• WHAT YOU ARE ASKED TO DO: A faithful copy of every entry, with the pictures removed, is what is needed here.

• SUPPLIED ENTRIES:

····················

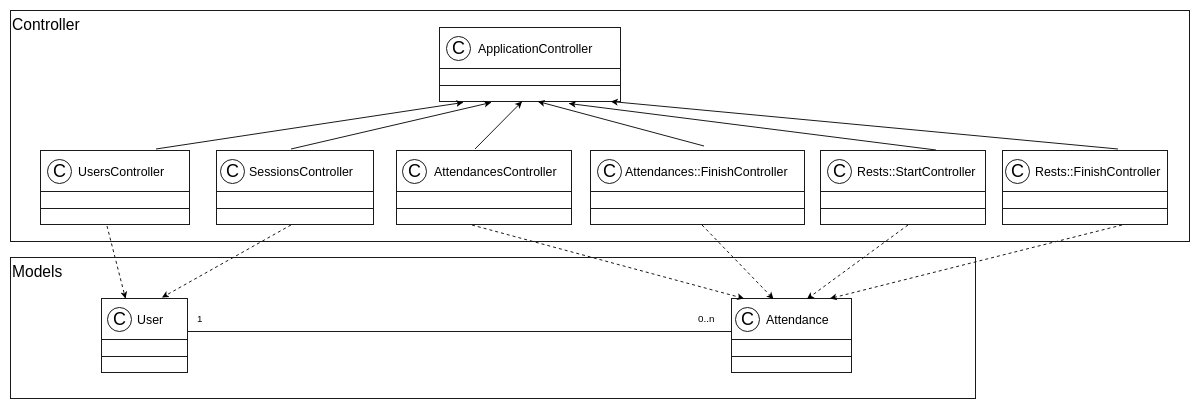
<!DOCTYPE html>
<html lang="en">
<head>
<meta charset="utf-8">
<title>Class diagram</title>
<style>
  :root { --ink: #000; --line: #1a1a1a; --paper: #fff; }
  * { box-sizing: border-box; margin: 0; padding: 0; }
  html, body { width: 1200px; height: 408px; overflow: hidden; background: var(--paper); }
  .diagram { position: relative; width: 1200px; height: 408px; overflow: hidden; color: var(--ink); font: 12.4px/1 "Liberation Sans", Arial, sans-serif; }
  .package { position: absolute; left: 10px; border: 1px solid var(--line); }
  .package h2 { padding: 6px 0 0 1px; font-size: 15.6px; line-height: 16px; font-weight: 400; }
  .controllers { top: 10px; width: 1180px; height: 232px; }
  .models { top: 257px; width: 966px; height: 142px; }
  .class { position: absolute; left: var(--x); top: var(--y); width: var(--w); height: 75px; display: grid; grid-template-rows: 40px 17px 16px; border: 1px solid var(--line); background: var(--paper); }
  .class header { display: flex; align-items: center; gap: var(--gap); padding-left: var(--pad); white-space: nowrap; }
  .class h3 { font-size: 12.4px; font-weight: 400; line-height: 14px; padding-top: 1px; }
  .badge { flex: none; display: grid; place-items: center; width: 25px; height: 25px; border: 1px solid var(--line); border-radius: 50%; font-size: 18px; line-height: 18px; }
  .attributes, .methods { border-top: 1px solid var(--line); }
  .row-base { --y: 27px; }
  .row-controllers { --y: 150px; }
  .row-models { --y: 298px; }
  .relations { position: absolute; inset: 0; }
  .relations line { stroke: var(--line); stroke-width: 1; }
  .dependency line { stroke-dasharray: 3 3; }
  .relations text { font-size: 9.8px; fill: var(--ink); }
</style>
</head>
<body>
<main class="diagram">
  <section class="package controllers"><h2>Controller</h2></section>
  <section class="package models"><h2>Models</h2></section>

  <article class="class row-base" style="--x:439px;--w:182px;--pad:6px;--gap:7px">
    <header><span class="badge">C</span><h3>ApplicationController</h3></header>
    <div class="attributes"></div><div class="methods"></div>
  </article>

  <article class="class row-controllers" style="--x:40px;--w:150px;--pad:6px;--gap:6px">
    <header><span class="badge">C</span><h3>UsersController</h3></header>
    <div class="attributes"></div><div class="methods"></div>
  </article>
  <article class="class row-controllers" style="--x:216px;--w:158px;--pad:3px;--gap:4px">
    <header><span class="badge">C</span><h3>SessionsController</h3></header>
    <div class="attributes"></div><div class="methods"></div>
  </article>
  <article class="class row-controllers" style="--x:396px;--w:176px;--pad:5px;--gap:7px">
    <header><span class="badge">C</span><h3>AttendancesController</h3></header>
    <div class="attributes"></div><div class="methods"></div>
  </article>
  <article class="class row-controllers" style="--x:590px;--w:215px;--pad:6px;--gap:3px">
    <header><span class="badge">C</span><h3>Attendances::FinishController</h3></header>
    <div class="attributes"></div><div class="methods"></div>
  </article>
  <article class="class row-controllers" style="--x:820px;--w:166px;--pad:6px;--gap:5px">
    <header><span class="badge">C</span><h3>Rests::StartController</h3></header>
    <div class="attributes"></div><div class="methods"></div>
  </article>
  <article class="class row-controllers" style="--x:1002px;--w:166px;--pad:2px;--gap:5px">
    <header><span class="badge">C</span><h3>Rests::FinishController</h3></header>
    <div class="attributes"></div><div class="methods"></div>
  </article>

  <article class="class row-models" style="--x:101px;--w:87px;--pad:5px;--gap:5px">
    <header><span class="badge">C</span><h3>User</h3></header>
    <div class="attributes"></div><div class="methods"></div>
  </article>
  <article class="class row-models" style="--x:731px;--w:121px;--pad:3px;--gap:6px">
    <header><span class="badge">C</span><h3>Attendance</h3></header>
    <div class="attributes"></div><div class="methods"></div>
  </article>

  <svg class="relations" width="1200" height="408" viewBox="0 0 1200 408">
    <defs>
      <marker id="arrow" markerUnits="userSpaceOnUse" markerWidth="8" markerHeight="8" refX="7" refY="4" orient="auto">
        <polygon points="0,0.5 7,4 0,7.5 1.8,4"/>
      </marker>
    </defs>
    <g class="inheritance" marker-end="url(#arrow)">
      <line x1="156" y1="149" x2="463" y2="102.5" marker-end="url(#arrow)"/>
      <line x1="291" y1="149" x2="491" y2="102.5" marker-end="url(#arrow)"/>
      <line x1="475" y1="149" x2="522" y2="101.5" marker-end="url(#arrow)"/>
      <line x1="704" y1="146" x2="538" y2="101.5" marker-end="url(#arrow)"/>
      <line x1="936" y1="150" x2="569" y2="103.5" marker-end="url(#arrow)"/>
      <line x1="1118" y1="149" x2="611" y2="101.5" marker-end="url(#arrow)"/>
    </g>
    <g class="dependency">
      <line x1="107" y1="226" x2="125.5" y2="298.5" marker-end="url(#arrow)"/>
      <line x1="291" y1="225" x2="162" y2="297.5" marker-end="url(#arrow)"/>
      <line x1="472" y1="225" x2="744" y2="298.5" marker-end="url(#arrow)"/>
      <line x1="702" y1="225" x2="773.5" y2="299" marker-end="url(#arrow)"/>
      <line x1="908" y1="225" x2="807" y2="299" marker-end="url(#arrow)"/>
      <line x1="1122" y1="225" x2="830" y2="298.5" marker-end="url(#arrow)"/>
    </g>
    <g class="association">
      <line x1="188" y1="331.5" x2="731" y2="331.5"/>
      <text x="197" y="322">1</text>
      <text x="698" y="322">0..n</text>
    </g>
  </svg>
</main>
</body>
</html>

····················

• RESPONSE BELOW:
<!DOCTYPE html>
<html lang="en">
<head>
<meta charset="utf-8">
<title>Class diagram</title>
<style>
  :root { --ink: #000; --line: #1a1a1a; --paper: #fff; }
  * { box-sizing: border-box; margin: 0; padding: 0; }
  html, body { width: 1200px; height: 408px; overflow: hidden; background: var(--paper); }
  .diagram { position: relative; width: 1200px; height: 408px; overflow: hidden; color: var(--ink); font: 12.4px/1 "Liberation Sans", Arial, sans-serif; }
  .package { position: absolute; left: 10px; border: 1px solid var(--line); }
  .package h2 { padding: 6px 0 0 1px; font-size: 15.6px; line-height: 16px; font-weight: 400; }
  .controllers { top: 10px; width: 1180px; height: 232px; }
  .models { top: 257px; width: 966px; height: 142px; }
  .class { position: absolute; left: var(--x); top: var(--y); width: var(--w); height: 75px; display: grid; grid-template-rows: 40px 17px 16px; border: 1px solid var(--line); background: var(--paper); }
  .class header { display: flex; align-items: center; gap: var(--gap); padding-left: var(--pad); white-space: nowrap; }
  .class h3 { font-size: 12.4px; font-weight: 400; line-height: 14px; padding-top: 1px; }
  .badge { flex: none; display: grid; place-items: center; width: 25px; height: 25px; border: 1px solid var(--line); border-radius: 50%; font-size: 18px; line-height: 18px; }
  .attributes, .methods { border-top: 1px solid var(--line); }
  .row-base { --y: 27px; }
  .row-controllers { --y: 150px; }
  .row-models { --y: 298px; }
  .relations { position: absolute; inset: 0; }
  .relations line { stroke: var(--line); stroke-width: 1; }
  .dependency line { stroke-dasharray: 3 3; }
  .relations text { font-size: 9.8px; fill: var(--ink); }
</style>
</head>
<body>
<main class="diagram">
  <section class="package controllers"><h2>Controller</h2></section>
  <section class="package models"><h2>Models</h2></section>

  <article class="class row-base" style="--x:439px;--w:182px;--pad:6px;--gap:7px">
    <header><span class="badge">C</span><h3>ApplicationController</h3></header>
    <div class="attributes"></div><div class="methods"></div>
  </article>

  <article class="class row-controllers" style="--x:40px;--w:150px;--pad:6px;--gap:6px">
    <header><span class="badge">C</span><h3>UsersController</h3></header>
    <div class="attributes"></div><div class="methods"></div>
  </article>
  <article class="class row-controllers" style="--x:216px;--w:158px;--pad:3px;--gap:4px">
    <header><span class="badge">C</span><h3>SessionsController</h3></header>
    <div class="attributes"></div><div class="methods"></div>
  </article>
  <article class="class row-controllers" style="--x:396px;--w:176px;--pad:5px;--gap:7px">
    <header><span class="badge">C</span><h3>AttendancesController</h3></header>
    <div class="attributes"></div><div class="methods"></div>
  </article>
  <article class="class row-controllers" style="--x:590px;--w:215px;--pad:6px;--gap:3px">
    <header><span class="badge">C</span><h3>Attendances::FinishController</h3></header>
    <div class="attributes"></div><div class="methods"></div>
  </article>
  <article class="class row-controllers" style="--x:820px;--w:166px;--pad:6px;--gap:5px">
    <header><span class="badge">C</span><h3>Rests::StartController</h3></header>
    <div class="attributes"></div><div class="methods"></div>
  </article>
  <article class="class row-controllers" style="--x:1002px;--w:166px;--pad:2px;--gap:5px">
    <header><span class="badge">C</span><h3>Rests::FinishController</h3></header>
    <div class="attributes"></div><div class="methods"></div>
  </article>

  <article class="class row-models" style="--x:101px;--w:87px;--pad:5px;--gap:5px">
    <header><span class="badge">C</span><h3>User</h3></header>
    <div class="attributes"></div><div class="methods"></div>
  </article>
  <article class="class row-models" style="--x:731px;--w:121px;--pad:3px;--gap:6px">
    <header><span class="badge">C</span><h3>Attendance</h3></header>
    <div class="attributes"></div><div class="methods"></div>
  </article>

  <svg class="relations" width="1200" height="408" viewBox="0 0 1200 408">
    <defs>
      <marker id="arrow" markerUnits="userSpaceOnUse" markerWidth="8" markerHeight="8" refX="7" refY="4" orient="auto">
        <polygon points="0,0.5 7,4 0,7.5 1.8,4"/>
      </marker>
    </defs>
    <g class="inheritance" marker-end="url(#arrow)">
      <line x1="156" y1="149" x2="463" y2="102.5" marker-end="url(#arrow)"/>
      <line x1="291" y1="149" x2="491" y2="102.5" marker-end="url(#arrow)"/>
      <line x1="475" y1="149" x2="522" y2="101.5" marker-end="url(#arrow)"/>
      <line x1="704" y1="146" x2="538" y2="101.5" marker-end="url(#arrow)"/>
      <line x1="936" y1="150" x2="569" y2="103.5" marker-end="url(#arrow)"/>
      <line x1="1118" y1="149" x2="611" y2="101.5" marker-end="url(#arrow)"/>
    </g>
    <g class="dependency">
      <line x1="107" y1="226" x2="125.5" y2="298.5" marker-end="url(#arrow)"/>
      <line x1="291" y1="225" x2="162" y2="297.5" marker-end="url(#arrow)"/>
      <line x1="472" y1="225" x2="744" y2="298.5" marker-end="url(#arrow)"/>
      <line x1="702" y1="225" x2="773.5" y2="299" marker-end="url(#arrow)"/>
      <line x1="908" y1="225" x2="807" y2="299" marker-end="url(#arrow)"/>
      <line x1="1122" y1="225" x2="830" y2="298.5" marker-end="url(#arrow)"/>
    </g>
    <g class="association">
      <line x1="188" y1="331.5" x2="731" y2="331.5"/>
      <text x="197" y="322">1</text>
      <text x="698" y="322">0..n</text>
    </g>
  </svg>
</main>
</body>
</html>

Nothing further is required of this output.